Items from a dataset

◇ ◇ ◇

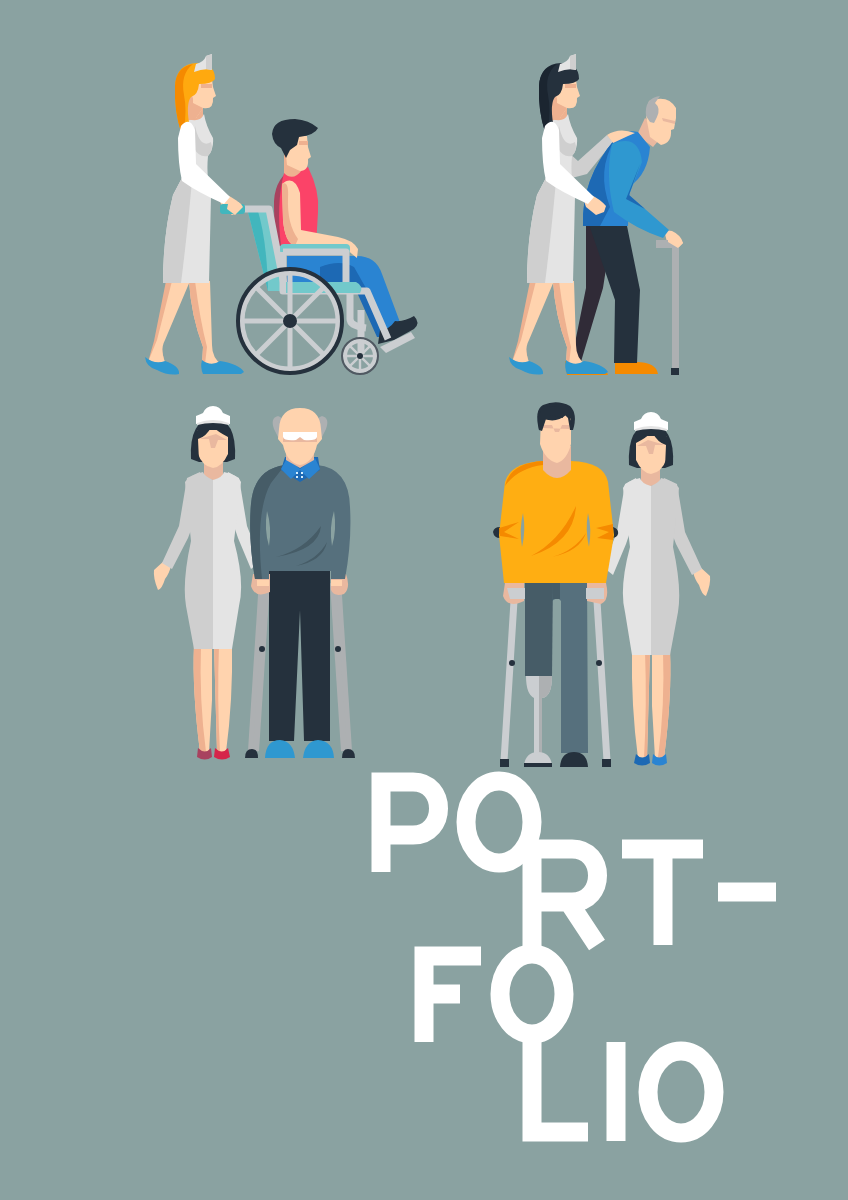
<!DOCTYPE html>
<html lang="en">
<head>
<meta charset="utf-8">
<title>Portfolio</title>
<style>
:root{--ground:#8aa2a1;--ink:#25313d;--skin:#ffd3ae;--shade:#eeb190;--tan:#e9b89f;--white:#fff;--dress:#e4e4e4;--fold:#cfcfcf;--steel:#cbced1;--iron:#adb0b2;--blue:#2f98d0;--denim:#2a84d2;--navy:#1d69b4;--teal:#72c9cb;--aqua:#42b6bd;--red:#fb4368;--wine:#a8425f;--amber:#ffae12;--orange:#f58a00;--slate:#56707d;--slate-deep:#465c67}
*{margin:0;padding:0}
html,body{width:848px;height:1200px;overflow:hidden}
.cover{position:relative;width:848px;height:1200px;background:var(--ground);font-family:"TeX Gyre Adventor",sans-serif}
.cover svg{position:absolute;left:0;top:0;display:block}
.ink{fill:var(--ink)}.skin{fill:var(--skin)}.shade{fill:var(--shade)}.tan{fill:var(--tan)}.white{fill:var(--white)}
.dress{fill:var(--dress)}.fold{fill:var(--fold)}.steel{fill:var(--steel)}.iron{fill:var(--iron)}
.blue{fill:var(--blue)}.denim{fill:var(--denim)}.navy{fill:var(--navy)}.teal{fill:var(--teal)}.aqua{fill:var(--aqua)}
.red{fill:var(--red)}.wine{fill:var(--wine)}.amber{fill:var(--amber)}.orange{fill:var(--orange)}
.slate{fill:var(--slate)}.slate-deep{fill:var(--slate-deep)}
.hair{fill:var(--hair)}.hair-shade{fill:var(--hair-shade)}
.shoe-a{fill:var(--shoe-a)}.shoe-b{fill:var(--shoe-b)}
.blonde{--hair:#ffa90f;--hair-shade:#f58a00}
.dark-haired{--hair:#25313d;--hair-shade:#1b2530}
.red-shoes{--shoe-a:#a8425f;--shoe-b:#d5254a}
.blue-shoes{--shoe-a:#2a84d2;--shoe-b:#1d69b4}
.tube{fill:none;stroke:var(--steel);stroke-width:7;stroke-linejoin:round}
.rod{fill:none;stroke:var(--iron);stroke-width:6}
.lettering{fill:none;stroke:var(--white);stroke-width:19}
</style>
</head>
<body>
<main class="cover">
<svg width="848" height="1200" viewBox="0 0 848 1200" role="img" aria-label="Nurses helping four patients with a wheelchair, a cane and crutches">
<defs>
<g id="nurse-side">
<path class="shade" d="M166 281H188L161 344 165 366 148 362 154 341Z"/>
<path class="skin" d="M172 281H190L165 340Q159 351 167 366L148 362 157 340Z"/>
<path class="blue" d="M145 357Q155 365 165 361 180 366 179 374 168 376 157 370 146 367 145 357Z"/>
<path class="skin" d="M189 281H210L212 345Q212 358 222 365H202L203 347Q191 315 189 281Z"/>
<path class="shade" d="M189 281H195Q200 320 207 347L205 364H202L203 347Q191 315 189 281Z"/>
<path class="blue" d="M202 360Q211 367 220 361 239 364 244 372L241 374H203Q200 367 202 360Z"/>
<path class="shade" d="M187 90H203V122H187Z"/>
<path class="dress" d="M188 119Q200 123 204 114 206 126 213 138 214 149 208 156 206 177 211 196L209 283H163Q163 235 173 195L184 174 181 140Z"/>
<path class="fold" d="M173 195L184 174 192 181Q187 236 181 283H163Q163 235 173 195Z"/>
<path class="fold" d="M195 126Q200 149 211 142 214 150 208 156 199 158 194 148Z"/>
<path class="skin" d="M192 79H212L213 87 216 96 213 98Q214 110 203 108L196 118H187Z"/>
<path class="shade" d="M201 84H212V88H201ZM188 94Q194 94 193 103L203 108 196 118 187 121Z"/>
<path class="hair" d="M215 79Q212 84 199 84 198 95 191 97 186 103 189 123L181 132Q174 110 175 86 176 64 197 63 215 63 215 79Z"/>
<path class="hair-shade" d="M193 64Q180 74 184 95 187 110 184 129L181 132Q174 110 175 86 176 67 193 64Z"/>
<path class="dress" d="M194 72L196 64Q204 62 206 56L212 54V70Q204 68 194 72Z"/>
<path class="fold" d="M206 56L212 54V70L206 69Z"/>
<path class="skin" d="M220 201L227 195Q236 199 242 206L240 212 232 215 222 207Z"/>
<path class="white" d="M181 126Q190 116 195 130L196 164 230 197 224 204Q197 192 182 181 178 164 178 138Z"/>
</g>
<g id="nurse-front">
<path class="skin" d="M194 645H212V700L209 752H200Q192 690 194 645ZM214 645H232Q233 700 226 752H217Z"/>
<path class="shade" d="M194 645H201Q199 700 206 752H200Q192 690 194 645ZM214 645H219Q217 700 220 752H217Z"/>
<path class="shoe-a" d="M198 748Q205 755 211 748L212 757Q205 762 197 757Z"/>
<path class="shoe-b" d="M215 748Q222 755 228 748L230 757Q222 762 214 757Z"/>
<path class="skin" d="M165 560L171 566Q169 574 165 579 162 589 158 590 153 578 154 570Z"/>
<path class="fold" d="M187 478L200 472 206 490 188 538 172 569 162 563 179 526Z"/>
<path class="dress" d="M239 478L228 472 222 490 238 538 251 569 261 561 247 526Z"/>
<path class="hair" d="M191 459Q189 420 213 418 237 419 235 459L227 462H199Z"/>
<path class="tan" d="M204 450H223V476Q214 484 204 476Z"/>
<path class="fold" d="M213 480Q204 476 203 472 190 475 185 482L191 541Q182 582 186 606L194 649H213Z"/>
<path class="dress" d="M213 480Q223 477 224 472 238 475 241 482L234 541Q245 582 239 606L232 649H213Z"/>
<path class="skin" d="M197 430H229L228 454Q222 467 213 468 202 466 198 454Z"/>
<path class="tan" d="M199 439H209L211 448H215L218 440H227L216 434Z"/>
<path class="hair" d="M193 451Q193 422 213 420 233 421 233 449L228 456V437Q218 432 212 426 206 437 198 439L199 461Z"/>
<path class="white" d="M196 424V416Q201 414 203 413 206 406 213 406 220 406 223 413L230 416V424Q213 419 196 424Z"/>
<path class="dress" d="M197 423Q213 417 229 423V425Q213 421 197 425Z"/>
</g>
<g id="spokes"><path d="M0-47V47M-47 0H47M-33-33L33 33M33-33L-33 33"/></g>
<g id="crutch">
<path class="rod" d="M262 580L251 751"/><path class="rod" d="M267 583L256 751"/>
<circle class="ink" cx="262" cy="649" r="3"/><path class="ink" d="M245 758Q245 749 252 749 258 749 258 758Z"/>
</g>
<path id="elbow-crutch" class="tube" d="M515 585L504 761"/>
</defs>

<g id="wheelchair-pair">
<use href="#nurse-side" class="blonde"/>
<path class="wine" d="M291 169Q273 181 274 207L275 246H291Z"/>
<path class="teal" d="M247 208H267Q279 232 281 291H268Z"/>
<path class="aqua" d="M247 208H257Q267 239 268 291Z"/>
<path class="tube" d="M242 209H269L285 290"/>
<rect class="aqua" x="220" y="204" width="25" height="10" rx="3"/>
<path class="skin" d="M229 199Q241 201 243 207L235 215 227 209Z"/>
<path class="red" d="M284 173L308 167Q320 191 318 212L316 246H281Q276 204 284 173Z"/>
<path class="shade" d="M284 149H302V170Q293 182 284 173Z"/>
<path class="skin" d="M284 136H307L308 147 311 157 308 159Q309 171 300 171L287 165Z"/>
<path class="shade" d="M299 141H308V145H299Z"/>
<path class="ink" d="M272 134Q273 119 295 119 309 120 318 128 315 135 299 137L297 145 290 150 286 158 281 148Q273 144 272 134Z"/>
<path class="denim" d="M287 256H357Q376 256 382 274L401 325 382 337 361 287H287Z"/>
<path class="navy" d="M320 267Q340 259 354 267L371 297 382 337 377 337 355 288H320Z"/>
<path class="ink" d="M380 330Q389 330 395 321 404 322 414 316 421 323 414 329L394 340 378 344Z"/>
<path class="skin" d="M282 184Q294 174 300 193L301 230 338 237Q353 240 358 249L357 258 352 254 343 246 295 246Q285 243 283 220Z"/>
<path class="shade" d="M282 184Q289 180 288 198 287 224 298 239L295 246Q285 243 283 220Z"/>
<rect class="teal" x="280" y="244" width="70" height="10" rx="4"/>
<path class="tube" d="M283 252H346V284M283 252V291H367L388 339M350 289V319Q350 326 366 328"/>
<path class="teal" d="M286 282H356Q364 286 360 293H286Z"/>
<path class="steel" d="M380 347L411 332 415 338 386 353Z"/>
<g fill="none" stroke="#cbced1"><circle cx="290" cy="321" r="48" stroke-width="5"/><use href="#spokes" x="290" y="321" stroke-width="5"/></g>
<circle cx="290" cy="321" r="52" fill="none" stroke="#25313d" stroke-width="4"/><circle class="ink" cx="290" cy="321" r="7"/>
<path class="tube" d="M361 310V354"/>
<g transform="translate(360 356)" fill="none" stroke="#cbced1"><circle r="15" stroke-width="4"/><use href="#spokes" transform="scale(.3)" stroke-width="8"/><circle r="18" stroke="#505962" stroke-width="2"/><circle class="ink" r="3" stroke="none"/></g>
</g>

<g id="cane-pair">
<path class="fold" d="M568 152L578 161 607 135 613 142 587 174 568 179Z"/>
<path class="orange" d="M565 361Q580 368 590 363 606 367 608 375H567Z"/>
<path fill="#302b37" d="M586 216L612 230 603 288 580 365 574 348 586 288Z"/>
<path class="orange" d="M615 362H636Q656 362 658 374H615Z"/>
<path class="ink" d="M586 216H625L640 290 637 363H614L615 300Z"/>
<path class="tan" d="M645 118L664 134 653 147 637 135Z"/>
<path class="skin" d="M649 101Q668 94 676 108V118L674 129 671 130Q672 143 661 145L650 137 646 116Z"/>
<path class="iron" d="M646 116Q644 98 660 96L655 103Q661 108 657 117L654 123 650 122Z"/>
<path class="tan" d="M662 118L675 121V124L663 121Z"/>
<path class="denim" d="M615 139Q625 129 638 132L650 147Q648 174 630 186L628 226H583Q581 179 615 139Z"/>
<path class="navy" d="M615 139Q596 171 610 207L600 226H583Q581 179 615 139Z"/>
<path class="skin" d="M664 230L672 231Q681 235 683 243L678 248 667 242Z"/>
<path class="blue" d="M612 144Q639 133 642 162L629 195 669 230 663 238Q636 229 614 212 605 176 612 144Z"/>
<path class="navy" d="M640 164L629 195 645 209 626 199Z"/>
<path class="skin" d="M607 135Q619 127 635 133L628 136 613 143Z"/>
<path class="iron" d="M656 240H676Q679 240 679 244V369H672V248H656Z"/><rect class="ink" x="671" y="368" width="8" height="7"/>
<path class="skin" d="M668 235Q679 233 683 243L678 248 668 242Z"/>
<use href="#nurse-side" x="364" class="dark-haired"/>
</g>

<g id="crutches-pair">
<use href="#nurse-front" class="dark-haired red-shoes"/>
<use href="#crutch"/><use href="#crutch" transform="translate(600) scale(-1 1)"/>
<path class="ink" d="M269 565H330V741H304L300 610 294 741H269Z"/>
<path class="blue" d="M265 758Q266 740 280 740 293 741 295 758ZM303 758Q305 741 318 740 333 741 334 758Z"/>
<path class="tan" d="M253 574H270V592Q255 599 251 586ZM331 574H346Q351 588 344 594 334 597 331 590Z"/>
<path class="skin" d="M257 580H269V586H257ZM331 580H342V586H331Z"/>
<path class="slate" d="M285 465H317Q349 468 350 507 352 541 345 579H331V571H269V579H255Q248 538 251 504 254 469 285 465Z"/>
<path class="slate-deep" d="M285 465Q254 469 251 504 248 538 255 579H262Q255 511 271 483ZM276 557Q304 550 321 526 319 550 276 557ZM296 566Q318 559 327 542 323 561 296 566Z"/>
<path fill="#8aa2a1" d="M267 511Q272 527 269 546 264 530 267 511ZM334 511Q337 530 332 546 329 527 334 511Z"/>
<path class="navy" d="M285 457H318L320 470 300 482 281 470Z"/><path class="denim" d="M281 469L287 458 300 469 315 458 320 469 309 479 300 470 291 479Z"/>
<path d="M297 472V478M302 472V478" stroke="#d6efff" stroke-width="2" stroke-dasharray="2"/>
<path class="iron" d="M278 416Q270 418 274 429L280 441H286V420ZM322 416Q330 418 326 429L320 441H314V420Z"/>
<path class="tan" d="M286 450H314V460L300 468 286 460Z"/>
<path class="skin" d="M279 429Q280 408 300 408 320 408 321 429L322 439 317 445Q313 463 300 465 287 463 283 445L278 439Z"/>
<path class="tan" d="M283 432H317V442H283Z"/><path class="white" d="M283 432H317V437Q316 441 304 440L300 437 296 440Q284 441 283 437Z"/>
</g>

<g id="prosthesis-pair">
<use href="#nurse-front" transform="translate(864 6) scale(-1 1)" class="dark-haired blue-shoes"/>
<path class="ink" d="M493 532Q494 527 500 527H517Q522 532 517 538H500Q494 538 493 532ZM591 532Q592 527 597 527H613Q619 529 618 534 617 538 611 538H597Q591 538 591 532Z"/>
<g id="elbow-crutches"><use href="#elbow-crutch"/><use href="#elbow-crutch" transform="translate(1111) scale(-1 1)"/>
<circle class="ink" cx="512" cy="663" r="3"/><circle class="ink" cx="599" cy="663" r="3"/><path class="ink" d="M500 759H509V767H500ZM602 759H611V767H602Z"/></g>
<path class="slate" d="M552 578H587L588 753H561V601Q558 596 552 601Z"/>
<path class="slate-deep" d="M525 578H553L552 676H525Z"/><path class="slate-deep" d="M553 578H560V599H553Z"/>
<path class="steel" d="M526 676H552Q552 697 542 698V754H534V698Q526 694 526 676Z"/><path class="iron" d="M539 676H552Q552 697 542 698V754H539Z"/>
<path class="steel" d="M524 765Q526 752 538 752 550 752 552 765Z"/><path class="ink" d="M524 763H552V767H524ZM560 767Q561 752 574 752 587 752 588 767Z"/>
<path class="tan" d="M505 583H524V601Q508 609 503 596ZM587 583H606Q610 600 601 604L587 601Z"/>
<path class="steel" d="M507 588H525V599H510ZM586 588H604V599H586Z"/>
<path class="amber" d="M543 461H571Q604 462 608 482L614 535 606 583H504L499 535 505 482Q510 463 543 461Z"/>
<path class="orange" d="M543 461Q510 463 505 486 518 468 543 465ZM531 556Q560 541 576 506 574 542 531 556ZM552 557Q574 551 586 533 580 551 552 557ZM499 528L519 522 504 532 519 539 500 536ZM613 524L596 528 609 532 597 538 613 540Z"/>
<path fill="#8aa2a1" d="M523 513Q526 530 522 547 519 529 523 513ZM588 513Q592 529 589 547 585 530 588 513Z"/>
<path class="tan" d="M543 446H571V470Q557 486 543 470Z"/>
<path class="ink" d="M539 430Q534 410 543 405 557 399 570 406 578 414 573 430Z"/>
<path class="skin" d="M541 418Q556 424 566 415L571 419V444Q567 460 557 463 545 460 540 444Z"/>
<path class="tan" d="M543 425H552L555 432H559L562 425H569V429L543 428Z"/>
<path class="ink" d="M539 430Q536 415 544 406L568 407 573 430 570 430 568 418 562 412 563 418 552 415 546 419 542 431Z"/>
</g>
</svg>
<h1 aria-label="Port-folio">
<svg class="lettering" width="848" height="1200" viewBox="0 0 848 1200" aria-hidden="true">
<path id="letter-p" d="M381 872V782H413C447 782 447 835 413 835H381"/>
<ellipse id="letter-o-first" cx="499" cy="822" rx="33" ry="41"/>
<path id="letter-r" d="M532 950V849H572C606 849 606 902 572 902H534M566 898L597 945"/>
<path id="letter-t" d="M622 849H703M663 849V945"/>
<path id="hyphen" d="M718 892H776"/>
<path id="letter-f" d="M424 1042V956H481M424 994H460"/>
<ellipse id="letter-o-second" cx="532" cy="994" rx="32" ry="40"/>
<path id="letter-l" d="M532 1036V1132H588"/>
<path id="letter-i" d="M616 1042V1141"/>
<ellipse id="letter-o-third" cx="681" cy="1092" rx="33" ry="41"/>
</svg>
</h1>
</main>
</body>
</html>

◇ ◇ ◇

Exercise goal | When the line with "184Q294 174 300" is reached in the data above, start copying there, and copy each line exactly until the line with "164L629 195 645" has been copied; copy nothing else.

Reply |
<path class="skin" d="M282 184Q294 174 300 193L301 230 338 237Q353 240 358 249L357 258 352 254 343 246 295 246Q285 243 283 220Z"/>
<path class="shade" d="M282 184Q289 180 288 198 287 224 298 239L295 246Q285 243 283 220Z"/>
<rect class="teal" x="280" y="244" width="70" height="10" rx="4"/>
<path class="tube" d="M283 252H346V284M283 252V291H367L388 339M350 289V319Q350 326 366 328"/>
<path class="teal" d="M286 282H356Q364 286 360 293H286Z"/>
<path class="steel" d="M380 347L411 332 415 338 386 353Z"/>
<g fill="none" stroke="#cbced1"><circle cx="290" cy="321" r="48" stroke-width="5"/><use href="#spokes" x="290" y="321" stroke-width="5"/></g>
<circle cx="290" cy="321" r="52" fill="none" stroke="#25313d" stroke-width="4"/><circle class="ink" cx="290" cy="321" r="7"/>
<path class="tube" d="M361 310V354"/>
<g transform="translate(360 356)" fill="none" stroke="#cbced1"><circle r="15" stroke-width="4"/><use href="#spokes" transform="scale(.3)" stroke-width="8"/><circle r="18" stroke="#505962" stroke-width="2"/><circle class="ink" r="3" stroke="none"/></g>
</g>

<g id="cane-pair">
<path class="fold" d="M568 152L578 161 607 135 613 142 587 174 568 179Z"/>
<path class="orange" d="M565 361Q580 368 590 363 606 367 608 375H567Z"/>
<path fill="#302b37" d="M586 216L612 230 603 288 580 365 574 348 586 288Z"/>
<path class="orange" d="M615 362H636Q656 362 658 374H615Z"/>
<path class="ink" d="M586 216H625L640 290 637 363H614L615 300Z"/>
<path class="tan" d="M645 118L664 134 653 147 637 135Z"/>
<path class="skin" d="M649 101Q668 94 676 108V118L674 129 671 130Q672 143 661 145L650 137 646 116Z"/>
<path class="iron" d="M646 116Q644 98 660 96L655 103Q661 108 657 117L654 123 650 122Z"/>
<path class="tan" d="M662 118L675 121V124L663 121Z"/>
<path class="denim" d="M615 139Q625 129 638 132L650 147Q648 174 630 186L628 226H583Q581 179 615 139Z"/>
<path class="navy" d="M615 139Q596 171 610 207L600 226H583Q581 179 615 139Z"/>
<path class="skin" d="M664 230L672 231Q681 235 683 243L678 248 667 242Z"/>
<path class="blue" d="M612 144Q639 133 642 162L629 195 669 230 663 238Q636 229 614 212 605 176 612 144Z"/>
<path class="navy" d="M640 164L629 195 645 209 626 199Z"/>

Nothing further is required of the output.